"Lafayette Police, 'Hi I just came home and found another syringe in front of my house. But I was told I should call you guys. This is the third one I've found this year.
'I mean we can come and dispose of it or you can dispose of it yourself, there's really nothing we can do.'
"I was shocked by the reaction, the nonchalantness if you will," said Diaz. "I mean she stated there wasn't anything they could do about it, and that was the really shocking and concerning part about it to me."
Tippecanoe County Health Department Environmental Secretary Amanda Balser says you shouldn't pick them up without proper equipment.
"We recommend that you never pick up a needle," Balser said "Call us or call the police."
After Diaz did call in and received that response, he took to Facebook where other community members chimed in on their similar experience. He continued to do what the dispatcher told him, even if it meant he was committing a felony by having it in his possession.
"I picked it up myself because that's what they told me to do," said Diaz "Which was uncomfortable but I threw it in the trash. What else am I suppose to do with it?"
WLFI confirmed with Lafayette Police that this was one of their dispatchers. Lieutenant Scott Galloway said people should call in if this happens.
"We'll address our dispatch unit so they know they are aware that that's the protocol they need to follow," said Diaz.
As for Diaz, he wants this to be a wake-up call.
"We all thought we were suppose to call the police, you know, to help us with this thing and if they aren't going to help us I don't know what to do," said Diaz. "Maybe this story will prompt some sort of action and as a community, we can figure out a system of how to resolve this and dispose of these dangerous items."
Diaz said he did call in to dispatch again and the needle was properly disposed of. LPD police cars are equipped with sharps containers to collect these needles.

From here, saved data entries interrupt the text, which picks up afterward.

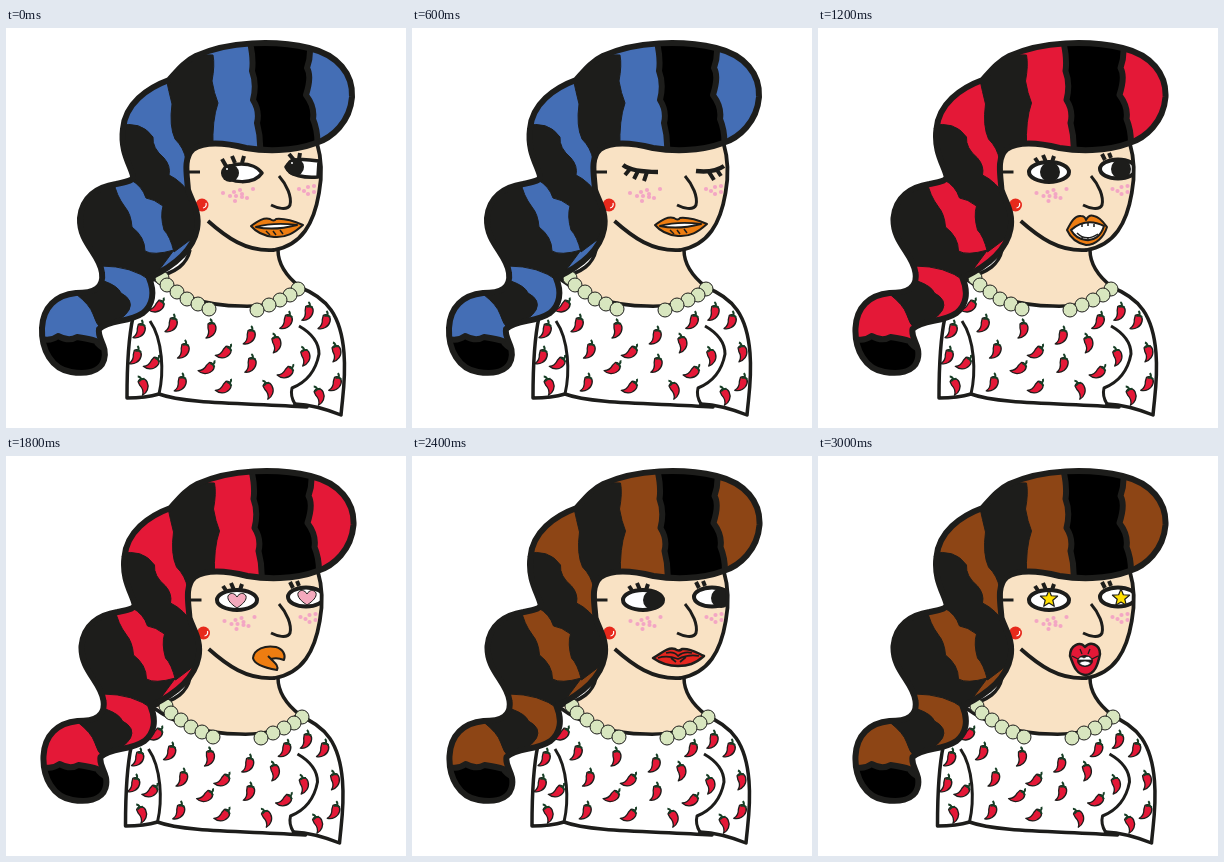
These frames come from a looping animation (400x400 px, 3600 ms). An HTML page:

```html
<!DOCTYPE html>
<html lang="en">
<head>
<meta charset="utf-8">
<title>Chili girl</title>
<style>
  html, body { margin: 0; width: 100%; height: 100%; overflow: hidden; background: #fff; }
  svg { display: block; width: 400px; height: 400px; }
</style>
</head>
<body>
<svg id="stage" viewBox="0 0 400 400"></svg>
<script>
const INK = '#1d1d1b', SKIN = '#f9e2c4', RED = '#e41837', ORANGE = '#ee7d11';
const BLUE = '#446eb5', BROWN = '#8d4515';

const path = (d, fill = 'none', width = 3, stroke = INK) =>
  `<path d="${d}" fill="${fill}" stroke="${stroke}" stroke-width="${width}"/>`;
const oval = (x, y, rx, ry, fill, width = 0) =>
  `<ellipse cx="${x}" cy="${y}" rx="${rx}" ry="${ry}" fill="${fill}" stroke="${INK}" stroke-width="${width}"/>`;
const dots = (points, r, fill, width) => points.map(([x, y]) => oval(x, y, r, r, fill, width)).join('');
const move = (x, y, body, angle = 0) => `<g transform="translate(${x} ${y}) rotate(${angle})">${body}</g>`;

// Hair
const HAIR = `M163 52C172 42 178 34 190 28C222 13 270 12 303 20C332 27 347 46 346 69
  C344 94 326 110 310 115C286 124 258 123 240 120C220 115 199 113 187 121
  C177 130 181 147 182 162C186 174 194 184 191 201C187 223 166 239 143 250
  C149 264 147 277 137 285C122 295 104 291 93 301C91 311 102 318 98 332
  C94 345 78 346 65 344C46 341 35 322 36 300C37 279 50 267 70 265
  C88 265 98 260 96 245C94 226 73 215 74 190C76 169 91 159 110 156
  C119 154 128 153 127 148C125 138 114 124 117 101C119 76 141 60 163 52Z`;
const STRIPES = [
  'M160 50Q180 25 207 27Q209 37 206 53Q208 65 212 75Q206 92 207 120L180 132Q178 120 169 111Q163 98 166 76Q163 64 160 50Z',
  'M112 98Q135 92 147 109Q146 120 158 130Q165 138 163 147Q176 153 188 171L200 200L168 224Q164 208 158 202Q154 188 157 178Q148 171 140 170Q136 158 125 152Z',
  'M70 160L108 154Q110 167 119 179Q125 186 126 199Q139 209 139 223Q147 228 168 222L145 253Q126 238 95 238L65 210Z',
  'M70 266Q86 262 98 253Q112 258 115 265Q128 272 123 282Q118 291 96 302Q90 296 87 286Q84 277 70 266Z'
];
const BLACKS = [
  'M243 10Q248 30 246 43Q251 56 247 72Q254 83 251 95Q255 110 254 125L311 125Q313 105 307 91Q309 79 300 67Q306 48 301 40Q306 26 303 10Z',
  'M30 309Q43 315 52 308Q63 314 71 309Q84 311 90 313Q92 318 104 324L100 350L30 350Z'
];
const hair = color => path(HAIR, color, 0) +
  `<g clip-path="url(#hair)">${STRIPES.map(d => path(d, INK, 1)).join('')}${BLACKS.map(d => path(d, '#000', 6)).join('')}</g>` +
  path(HAIR, 'none', 6);

// Body
const FACE = 'M182 110L311 115C317 135 315 149 313 165C308 195 296 217 268 222C240 224 220 210 203 194L182 185Z';
const BODY = `M180 110L311 112C317 140 315 155 311 174C304 203 291 220 271 223
  C272 236 280 248 294 259C276 286 186 286 150 250C172 244 181 236 184 222Z`;
const SHIRT = `M148 251C128 264 121 300 121 370Q140 370 153 366C180 376 240 375 301 379L289 376
  Q310 377 335 387C337 365 340 350 338 325C335 288 322 270 293 259C277 275 258 279 235 278C198 278 171 268 148 251Z`;

const chili = path('M-3-5C0-8 5-6 5-1C5 5 0 9-5 9C-2 6-2 2-3-1Z', RED, 1.3) +
  path('M-2-5L1-6L4-5M1-6Q1-9-1-10', 'none', 2, '#173e25');
const CHILIS = [
  [152, 278, 40], [134, 302, 14], [166, 296, 14], [205, 301, 0], [281, 293, 16], [302, 284, 8],
  [319, 293, 14], [178, 322, 10], [130, 328, 14], [147, 335, 42], [202, 340, 46], [219, 324, 42],
  [244, 308, 12], [270, 315, -14], [299, 328, -16], [330, 324, -12], [281, 344, 44], [245, 336, 8],
  [262, 361, -28], [219, 359, 42], [175, 355, 12], [137, 357, -26], [313, 367, -26], [330, 355, 16]
];
const shirt = path(SHIRT, '#fff', 3.5) + CHILIS.map(([x, y, a]) => move(x, y, chili, a)).join('') +
  path('M144 293C157 312 158 345 153 366M293 298C307 306 313 316 313 326C310 342 301 354 286 360Q284 368 289 376');
const beads = dots([[156, 250], [161, 257], [171, 264], [181, 271], [192, 276], [203, 281],
  [292, 261], [284, 267], [274, 272], [263, 277], [251, 282]], 7, '#d8e6bf', 1);
const cheeks = dots([[217, 165], [228, 164], [234, 162], [247, 161], [224, 168], [230, 168], [236, 166],
  [241, 170], [229, 173], [236, 169], [293, 161], [298, 163], [302, 159], [308, 158], [302, 166], [308, 164]], 2.1, '#f3a6c4');
const earring = oval(196, 177, 6.5, 6.5, '#e7291c') + path('M197 180Q201 179 200 175', 'none', 1.2, '#fff');

// Eyes
const LASHES = 'M221 136L217 130M228 134L225 127M234 134L236 128M287 132L284 126M293 130L291 125';
const openEyes = (left, right) => path(LASHES, 'none', 4) +
  `<g clip-path="url(#face)">${oval(231, 144, 20, 10, '#fff', 4)}${oval(300, 141, 18, 9.5, '#fff', 4)}</g>` +
  left + right;
const pupil = (x, y, r = 9) => oval(x, y, r, r, INK);
const heart = (x, y) => move(x, y, path('M0 8C-6 4-10 0-9-4C-7-8-2-7 0-3C2-7 7-8 9-4C10 0 6 4 0 8Z', '#f4a9bd', 1));
const star = (x, y) => {
  const corners = Array.from({ length: 10 }, (_, i) => {
    const a = i * Math.PI / 5 - Math.PI / 2, r = i % 2 ? 4 : 9;
    return `${r * Math.cos(a)} ${r * Math.sin(a)}`;
  });
  return move(x, y, path(`M${corners.join('L')}Z`, '#ffdf00', 1.2));
};
const sideEyes = path('M220 138L216 131M229 135L226 128M236 135L238 128M288 132L283 126M293 131L294 125', 'none', 4) +
  path('M217 145C222 133 248 133 256 145C248 157 223 156 217 145Z', '#fff', 3.5) +
  path('M280 139C286 129 300 131 313 133L312 149C299 150 284 148 280 139Z', '#fff', 3.5) +
  pupil(224, 145) + pupil(289, 139) + oval(221, 141, 1, 1, '#fff') + oval(286, 135, 1, 1, '#fff');
const shutEyes = path('M211 137Q220 144 246 144M284 143Q302 145 312 138', 'none', 4.5) +
  path('M218 141L213 147M226 143L222 151M235 144L232 153M297 144L302 152M305 142L309 148', 'none', 4);

// Mouths
const restingMouth = path('M245 198C252 193 258 189 264 191Q268 194 270 191C280 190 290 194 297 197C288 205 280 210 268 209C258 208 250 204 245 198Z', ORANGE, 2) +
  path('M250 199Q268 194 291 197Q268 203 250 199Z', '#fff', 2) + path('M260 203L264 207M267 203L270 207M274 202L277 206', 'none', 1.5);
const smile = path('M249 202C253 194 257 187 263 188Q267 188 268 192Q271 186 276 188C282 189 286 195 289 199C286 209 278 217 268 217C258 215 252 209 249 202Z', ORANGE, 2) +
  path('M253 202Q268 189 286 198C283 208 276 213 268 212Q258 211 253 202Z', '#fff', 2) +
  path('M259 205Q268 214 280 206M264 196V199M270 195V198M276 196V199M264 209V211M270 210V212', 'none', 1.5);
const smirk = path('M247 202C248 193 259 189 270 191C277 193 280 199 278 204Q271 201 265 203C269 207 273 210 271 214C260 212 248 208 247 202Z', ORANGE, 2) +
  path('M265 203L262 200', 'none', 2);
const redLips = path('M241 202C250 197 255 191 263 193Q267 196 270 193C279 192 285 197 292 200C283 208 276 210 266 210C255 210 248 207 241 202Z', '#e6261f', 2.5) +
  path('M246 202Q255 199 266 203Q276 198 287 200M259 202L264 206M274 201L268 206M254 197Q262 195 266 200Q272 195 280 197', 'none', 1.7);
const kiss = path('M252 200C252 189 262 185 267 191C272 185 282 188 282 198C280 208 277 219 267 219C257 218 255 207 252 200Z', RED, 2.5) +
  oval(267, 205, 8, 6, INK) + path('M260 204Q262 199 266 202Q271 198 274 204ZM261 207Q267 203 273 207Q267 213 261 207Z', '#fff', .7) +
  path('M254 200L260 203M280 200L274 203M262 193L264 198M272 193L270 198', 'none', 1.3);

const openStare = openEyes(pupil(232, 144, 10), pupil(303, 141, 10));
const hearts = openEyes(heart(231, 144), heart(301, 141));
const sideways = openEyes(pupil(241, 144, 10), `<g clip-path="url(#face)">${pupil(309, 142, 10)}</g>`);
const stars = openEyes(star(231, 143), star(303, 142));

// Horizontal drift: hair and face, shirt, beads
const LOOKS = [
  { color: BLUE, eyes: sideEyes, mouth: restingMouth, drift: [0, 0, 0] },
  { color: BLUE, eyes: shutEyes, mouth: move(-2, -1, restingMouth), drift: [1, 0, 2] },
  { color: RED, eyes: openStare, mouth: smile, drift: [1.5, 0, 1] },
  { color: RED, eyes: hearts, mouth: smirk, drift: [1.5, -1.5, 4] },
  { color: BROWN, eyes: sideways, mouth: redLips, drift: [1.5, -1, 4] },
  { color: BROWN, eyes: stars, mouth: kiss, drift: [1.5, -1.5, 3] }
];

const draw = ({ color, eyes, mouth, drift: [head, top, necklace] }) => `
  <defs><clipPath id="hair"><path d="${HAIR}"/></clipPath><clipPath id="face"><path d="${FACE}"/></clipPath></defs>
  <g stroke-linejoin="round">
  ${path(BODY, SKIN, 0)}
  ${path('M184 222C181 236 171 244 148 250M272 222C272 236 280 248 294 259', 'none', 3.5)}
  ${move(top, 0, shirt)}${move(necklace, 0, beads)}
  ${move(head, 0, cheeks)}${eyes}
  ${move(head / 2, 0, path('M202 193C220 209 240 224 268 222C296 217 308 195 313 165C316 149 316 132 311 115', 'none', 3.8))}
  ${path('M273 148C281 157 286 169 284 177C281 183 271 180 265 177')}
  ${mouth}
  ${move(head, 0, earring + hair(color) + path('M183 144H194'))}
  </g>`;

const stage = document.getElementById('stage');
const pictures = LOOKS.map(draw);
let shown = -1;
function tick() {
  const step = Math.floor(performance.now() % 3600 / 600);
  if (step !== shown) stage.innerHTML = pictures[shown = step];
  requestAnimationFrame(tick);
}
tick();
</script>
</body>
</html>
```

WLFI spoke to Galloway a few hours ago and also confirmed he has spoken with dispatch to make sure everyone is aware of the protocol.